Items from a data source:
··········
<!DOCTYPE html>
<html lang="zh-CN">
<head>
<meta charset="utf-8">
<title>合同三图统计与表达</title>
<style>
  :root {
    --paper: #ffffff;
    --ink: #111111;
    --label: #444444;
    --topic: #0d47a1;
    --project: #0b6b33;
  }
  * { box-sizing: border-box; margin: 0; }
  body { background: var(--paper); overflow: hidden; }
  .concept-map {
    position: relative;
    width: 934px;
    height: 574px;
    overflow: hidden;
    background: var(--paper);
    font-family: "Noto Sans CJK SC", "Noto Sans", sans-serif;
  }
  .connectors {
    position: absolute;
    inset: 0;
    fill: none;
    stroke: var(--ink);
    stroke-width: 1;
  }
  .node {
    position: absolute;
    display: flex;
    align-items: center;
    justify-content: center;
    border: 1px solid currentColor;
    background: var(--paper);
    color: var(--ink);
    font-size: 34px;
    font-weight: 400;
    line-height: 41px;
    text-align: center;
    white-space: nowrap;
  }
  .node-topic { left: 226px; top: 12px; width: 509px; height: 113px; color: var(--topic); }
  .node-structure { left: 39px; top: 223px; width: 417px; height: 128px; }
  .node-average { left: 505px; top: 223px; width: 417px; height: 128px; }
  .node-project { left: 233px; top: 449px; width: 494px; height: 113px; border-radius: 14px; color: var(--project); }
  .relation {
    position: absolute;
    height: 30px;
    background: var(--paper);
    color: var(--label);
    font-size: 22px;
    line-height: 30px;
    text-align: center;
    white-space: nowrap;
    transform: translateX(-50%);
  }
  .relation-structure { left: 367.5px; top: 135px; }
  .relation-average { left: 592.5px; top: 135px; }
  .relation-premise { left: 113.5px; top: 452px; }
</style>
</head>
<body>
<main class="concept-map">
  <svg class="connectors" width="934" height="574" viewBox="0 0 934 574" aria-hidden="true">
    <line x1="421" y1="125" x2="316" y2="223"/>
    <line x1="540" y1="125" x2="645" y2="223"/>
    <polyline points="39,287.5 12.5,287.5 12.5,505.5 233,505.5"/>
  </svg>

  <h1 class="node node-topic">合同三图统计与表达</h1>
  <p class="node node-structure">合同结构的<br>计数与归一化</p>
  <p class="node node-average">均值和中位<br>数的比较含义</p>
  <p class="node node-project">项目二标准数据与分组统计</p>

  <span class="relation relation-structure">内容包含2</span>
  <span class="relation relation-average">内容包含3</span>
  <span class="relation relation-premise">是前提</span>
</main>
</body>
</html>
··········
◆ PROBLEM REQUIREMENTS
Gather each line in the data that holds the string "font".

◆ ANSWER SECTION
    font-family: "Noto Sans CJK SC", "Noto Sans", sans-serif;
    font-size: 34px;
    font-weight: 400;
    font-size: 22px;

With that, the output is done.